*Problem to solve:* Could you copy out all the lines in the material below where the word "COUNTS" occurs?

*Data to process:*
————————

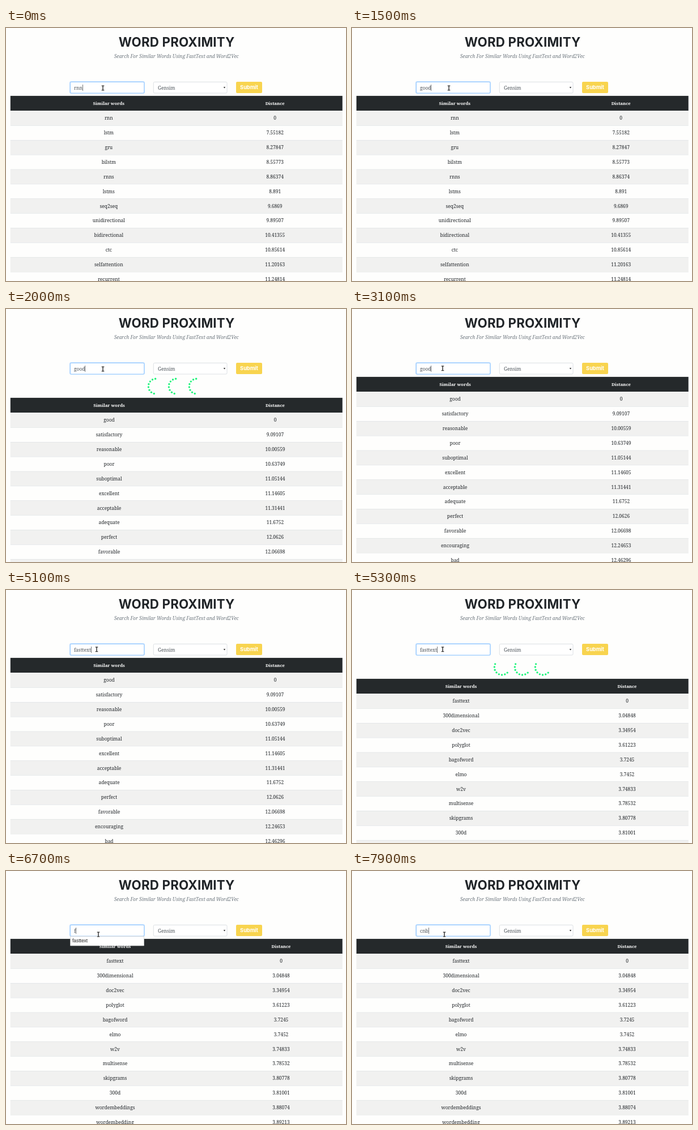
An HTML page with a canvas for the animation above (8 s loop, 600 by 447 pixels).

```html
<!DOCTYPE html>
<html lang="en">
<head>
<meta charset="utf-8">
<title>Word proximity</title>
<style>
html, body { margin: 0; width: 100%; height: 100%; overflow: hidden; background: #fefefd; }
canvas { display: block; width: 600px; height: 447px; }
</style>
</head>
<body>
<canvas id="stage" width="600" height="447"></canvas>
<script>
const ctx = document.getElementById('stage').getContext('2d');
const LOOP = 8000;
const LEFT = 7.8, WIDTH = 585.9;
const ROW = 25.87, HEAD_TOP = 119.9, HEAD_H = 26.3;
const SERIF = '8.44px "Noto Serif", serif';
const SERIF_BOLD = 'bold 7.8px "Noto Serif", serif';
const INK = '#212529', FIELD_INK = '#495057';

const tables = {
  rnn: {
    x: [181.3, 474.7],
    rows: `rnn 0|lstm 7.55182|gru 8.27847|bilstm 8.55773|rnns 8.86374|lstms 8.891|seq2seq 9.6869|
      unidirectional 9.89507|bidirectional 10.41355|ctc 10.85614|selfattention 11.20163|recurrent 11.24814`
  },
  good: {
    x: [182, 475],
    rows: `good 0|satisfactory 9.09107|reasonable 10.00559|poor 10.63749|suboptimal 11.05144|
      excellent 11.14605|acceptable 11.31441|adequate 11.6752|perfect 12.0626|favorable 12.06698|
      encouraging 12.24653|bad 12.46296`
  },
  fasttext: {
    x: [192.5, 485.5],
    rows: `fasttext 0|300dimensional 3.04848|doc2vec 3.34954|polyglot 3.61223|bagofword 3.7245|
      elmo 3.7452|w2v 3.74833|multisense 3.78532|skipgrams 3.80778|300d 3.81001|
      wordembeddings 3.88074|wordembedding 3.89213`
  }
};
for (const t of Object.values(tables)) {
  t.rows = t.rows.split('|').map(r => r.trim().split(' '));
}

// Each track is a list of [start in ms, value]; values hold until the next start.
// The spinner value is its turn in degrees, or null while hidden.
const tracks = {
  text: [[0, 'rnn'], [1100, 'g'], [1400, 'goo'], [1500, 'good'], [3800, 'f'], [4300, 'fas'],
    [4500, 'fast'], [4700, 'fastte'], [5100, 'fasttext'], [6700, 'f'], [7100, 'fast'],
    [7500, 'c'], [7600, 'cn'], [7900, 'cnb']],
  selected: [[0, false], [100, true], [1100, false], [6100, true], [6700, false]],
  caret: [[0, true], [2600, false], [3100, true], [5600, false], [5900, true]],
  table: [[0, 'rnn'], [1900, 'good'], [5300, 'fasttext']],
  spinner: [[0, null], [1900, 0], [2000, 60], [2100, null], [5300, 0], [5400, 60], [5500, null]],
  hint: [[0, ''], [5500, 'fasttext'], [7500, 'cnnlstms'], [7900, '']],
  mouse: [[0, [171, 106]], [2400, [169, 97]], [2500, [165, 85]], [2600, [161, 91]],
    [2700, [160, 100]], [2900, [160, 104.8]], [5800, [162, 108]], [5900, [163, 112]]]
};

function at(track, ms) {
  let value = track[0][1];
  for (const [start, v] of track) if (ms >= start) value = v;
  return value;
}

function rect(x, y, w, h, color) {
  ctx.fillStyle = color;
  ctx.fillRect(x, y, w, h);
}

function box(x, y, w, h, fill, stroke, r = 2) {
  ctx.beginPath();
  ctx.roundRect(x, y, w, h, r);
  ctx.fillStyle = fill;
  ctx.fill();
  if (stroke) {
    ctx.lineWidth = 0.7;
    ctx.strokeStyle = stroke;
    ctx.stroke();
  }
}

function label(str, x, y, font, color, align = 'center', spacing = 0) {
  ctx.font = font;
  ctx.fillStyle = color;
  ctx.textAlign = align;
  ctx.letterSpacing = spacing + 'px';
  ctx.fillText(str, x, y);
}

function drawHeading() {
  label('WORD PROXIMITY', 301.2, 33, 'bold 22.3px Inter, sans-serif', INK, 'center', 0.2);
  label('Search For Similar Words Using FastText and Word2Vec', 300.7, 53,
    'italic ' + SERIF, '#6c757d');
}

function drawTable({ x, rows }, shift) {
  const top = HEAD_TOP + shift;
  const first = top + HEAD_H;
  rect(LEFT, top, WIDTH, HEAD_H, '#25292b');
  ['Similar words', 'Distance'].forEach((s, i) =>
    label(s, x[i], Math.round(top + 16.2), SERIF_BOLD, '#fff'));
  rows.forEach((cells, k) => {
    const y = first + k * ROW;
    if (k % 2 === 0) rect(LEFT, y, WIDTH, ROW, '#f1f1f0');
    if (k) rect(LEFT, y, WIDTH, 0.6, '#dbdfe2');
    cells.forEach((s, i) => label(s, x[i], Math.round(y + 16.2), SERIF, INK));
  });
}

function drawSpinners(turn) {
  ctx.fillStyle = '#20f47c';
  for (let ring = 0; ring < 3; ring++) {
    for (let dot = 0; dot < 8; dot++) {
      const a = (45 + 22.9 * dot + turn) * Math.PI / 180;
      ctx.beginPath();
      ctx.arc(264.7 + 36 * ring + 13.4 * Math.cos(a), 136.6 + 13.4 * Math.sin(a), 1.7, 0, 7);
      ctx.fill();
    }
  }
}

function drawForm(text, selected, caret) {
  box(112, 94, 133, 22, '#bfdeff', null, 3);
  box(113.5, 95.5, 130.2, 19.5, '#fff', '#80bdff');
  ctx.font = SERIF;
  ctx.letterSpacing = '0px';
  const width = ctx.measureText(text).width;
  if (selected) rect(119.5, 99, width + 1, 13, '#3390ff');
  label(text, 120, 109, SERIF, selected ? '#fff' : FIELD_INK, 'left');
  if (caret && !selected) rect(Math.round(120 + width), 100, 0.7, 11, '#343a40');

  box(260.3, 95.4, 129.7, 19.6, '#fff', '#ced4da');
  label('Gensim', 268, 109, SERIF, FIELD_INK, 'left');
  ctx.fillStyle = '#333';
  ctx.beginPath();
  ctx.moveTo(383.8, 104);
  ctx.lineTo(387.2, 104);
  ctx.lineTo(385.5, 106.8);
  ctx.fill();

  box(406, 95, 46, 20, '#f8d44f');
  label('Submit', 429, 108, 'bold 9.2px Inter, sans-serif', '#fff');
}

function drawHint(word) {
  box(113.5, 115.5, 130, 16.5, '#fff', '#c8cacc', 0);
  label(word, 117, 126, '8.44px "Liberation Sans", sans-serif', '#222', 'left');
}

function drawMouse([x, y]) {
  const bars = [[-2.3, -4.5, 4.6, 1.2], [-0.7, -4, 1.4, 8], [-2.3, 3.3, 4.6, 1.2]];
  for (const [dx, dy, w, h] of bars) rect(x + dx - 0.4, y + dy - 0.4, w + 0.8, h + 0.8, '#fff');
  for (const [dx, dy, w, h] of bars) rect(x + dx, y + dy, w, h, '#2c2c2c');
}

function draw(ms) {
  const now = {};
  for (const key in tracks) now[key] = at(tracks[key], ms);
  const loading = now.spinner !== null;
  rect(0, 0, 600, 447, '#fefefd');
  drawHeading();
  drawTable(tables[now.table], loading ? 37 : 0);
  if (loading) drawSpinners(now.spinner);
  drawForm(now.text, now.selected, now.caret);
  if (now.hint) drawHint(now.hint);
  drawMouse(now.mouse);
}

const begin = performance.now();
function tick() {
  draw((performance.now() - begin) % LOOP);
  requestAnimationFrame(tick);
}
tick();
</script>
</body>
</html>
```
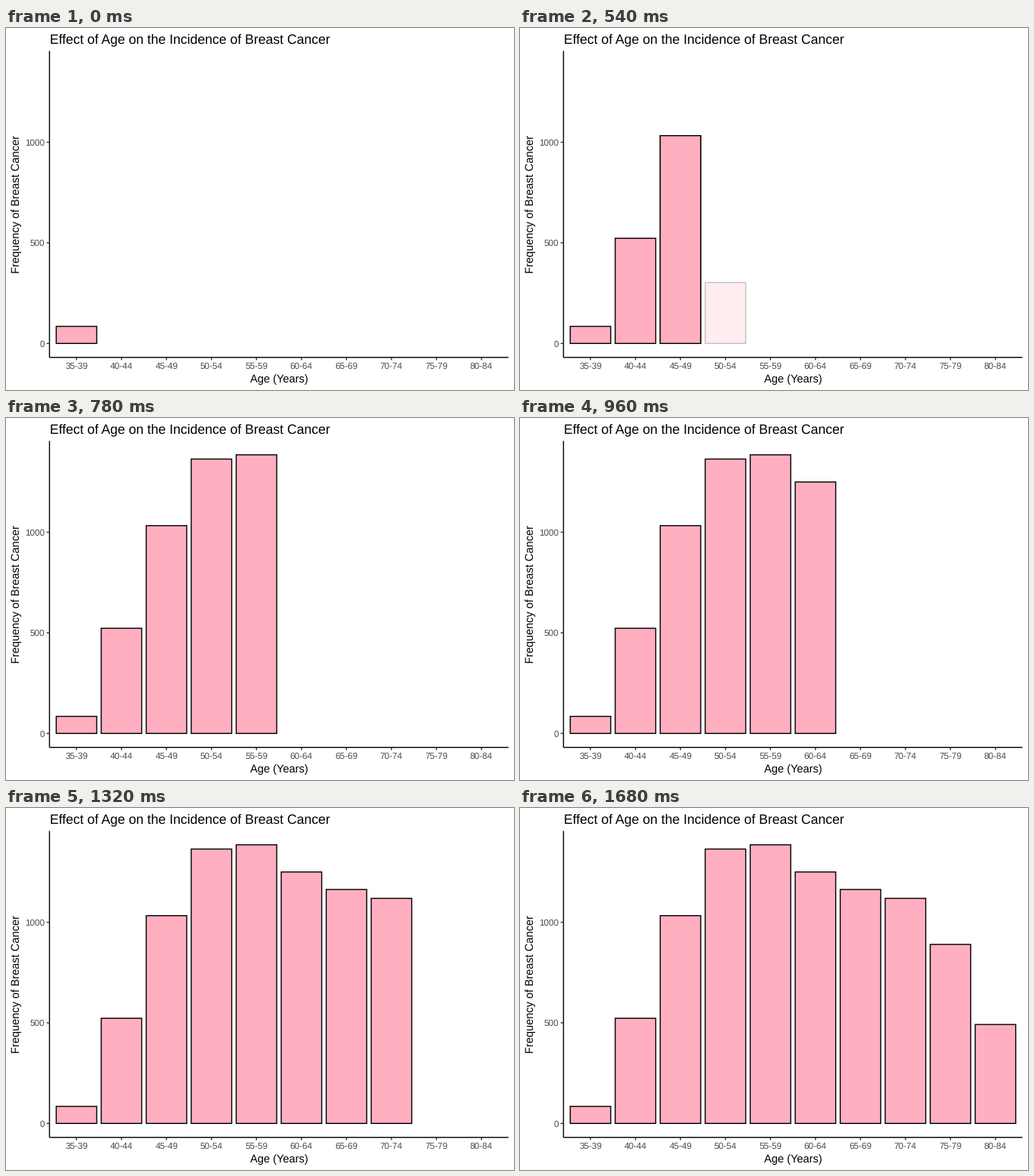
Recreate the animation shown at these times as a matplotlib script. Size 672x480 px, loop 1.8 s.

```python
import matplotlib.pyplot as plt
from matplotlib.animation import FuncAnimation
from matplotlib.patches import Rectangle

plt.rcParams["font.family"] = "Liberation Sans"
plt.rcParams["text.hinting"] = "none"
plt.rcParams["toolbar"] = "None"

WIDTH, HEIGHT, DPI = 672, 480, 96
FRAMES, INTERVAL = 60, 30
ENTER_STEPS = 3

LEFT, RIGHT, TOP, BOTTOM = 57.5, 664.67, 30.35, 436.75
COUNTS = [85, 523, 1033, 1364, 1385, 1250, 1163, 1119, 890, 492]
UNIT_X = (RIGHT - LEFT) / (len(COUNTS) + 0.2)
UNIT_Y = (BOTTOM - TOP) / (1.1 * max(COUNTS))
BASE = BOTTOM - 0.05 * max(COUNTS) * UNIT_Y
BAR_WIDTH = 0.9 * UNIT_X
LINE = 1.42 * 72 / DPI
TICK = 3.67
PINK = "#FFAFC0"

fig = plt.figure(figsize=(WIDTH / DPI, HEIGHT / DPI), dpi=DPI, facecolor="white")
ax = fig.add_axes([0, 0, 1, 1])
ax.set_xlim(0, WIDTH)
ax.set_ylim(HEIGHT, 0)
ax.axis("off")


def center(i):
    return LEFT + (0.6 + i) * UNIT_X


def line(xs, ys, color="black"):
    ax.plot(xs, ys, color=color, lw=LINE, solid_capstyle="butt", snap=False)


def label(x, y, text, size, color="black", ha="center", **kwargs):
    ax.text(x, y, text, size=size, color=color, ha=ha, va="baseline", **kwargs)


def make_bar(i):
    bar = Rectangle((center(i) - BAR_WIDTH / 2, BASE), BAR_WIDTH, 0,
                    facecolor=PINK, edgecolor="black", lw=LINE,
                    joinstyle="miter", snap=False)
    return ax.add_patch(bar)


def draw_axes():
    line([LEFT, LEFT], [TOP, BOTTOM])
    line([LEFT, RIGHT], [BOTTOM, BOTTOM])
    for value in (0, 500, 1000):
        y = BASE - value * UNIT_Y
        line([LEFT - TICK, LEFT], [y, y], "#333333")
        label(LEFT - TICK - 2.93, y + 4.3, str(value), 8.8, "#4D4D4D", "right")
    for i in range(len(COUNTS)):
        x, age = center(i), 35 + 5 * i
        line([x, x], [BOTTOM, BOTTOM + TICK], "#333333")
        label(x, 452, f"{age}-{age + 4}", 8.8, "#4D4D4D")
    label(LEFT, 20, "Effect of Age on the Incidence of Breast Cancer", 13.2, ha="left")
    label((LEFT + RIGHT) / 2, 470, "Age (Years)", 11)
    ax.text(18, (TOP + BOTTOM) / 2, "Frequency of Breast Cancer", size=11,
            rotation=90, ha="right", va="center", rotation_mode="default").set(
        rotation_mode="anchor", ha="center", va="baseline")


def start_frame(i):
    """First frame of a bar's entrance; the first two pauses are one frame longer."""
    return 6 * i - 2 + min(i - 1, 2)


def ease(t):
    return 2 * t * t if t < 0.5 else 1 - 2 * (1 - t) ** 2


def progress(i, frame):
    if i == 0:
        return 1.0
    t = (frame - start_frame(i) + 1) / ENTER_STEPS
    return ease(min(max(t, 0), 1))


draw_axes()
bars = [make_bar(i) for i in range(len(COUNTS))]
# The leaving bar is drawn over its own shadow, which thickens its outline.
overlays = [make_bar(i) for i in range(len(COUNTS) - 1)]


def update(frame):
    levels = [progress(i, frame) for i in range(len(COUNTS))]
    for bar, count, level in zip(bars, COUNTS, levels):
        bar.set_height(-count * UNIT_Y * level)
        bar.set_alpha(level)
        bar.set_visible(level > 0)
    for overlay, count, following in zip(overlays, COUNTS, levels[1:]):
        overlay.set_height(-count * UNIT_Y)
        overlay.set_visible(0 < following < 1)
    return bars + overlays


anim = FuncAnimation(fig, update, frames=FRAMES, interval=INTERVAL,
                     repeat=True, repeat_delay=0, blit=False)
plt.show()
```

————————

*Reply to the task:*
COUNTS = [85, 523, 1033, 1364, 1385, 1250, 1163, 1119, 890, 492]
UNIT_X = (RIGHT - LEFT) / (len(COUNTS) + 0.2)
UNIT_Y = (BOTTOM - TOP) / (1.1 * max(COUNTS))
BASE = BOTTOM - 0.05 * max(COUNTS) * UNIT_Y
    for i in range(len(COUNTS)):
bars = [make_bar(i) for i in range(len(COUNTS))]
overlays = [make_bar(i) for i in range(len(COUNTS) - 1)]
    levels = [progress(i, frame) for i in range(len(COUNTS))]
    for bar, count, level in zip(bars, COUNTS, levels):
    for overlay, count, following in zip(overlays, COUNTS, levels[1:]):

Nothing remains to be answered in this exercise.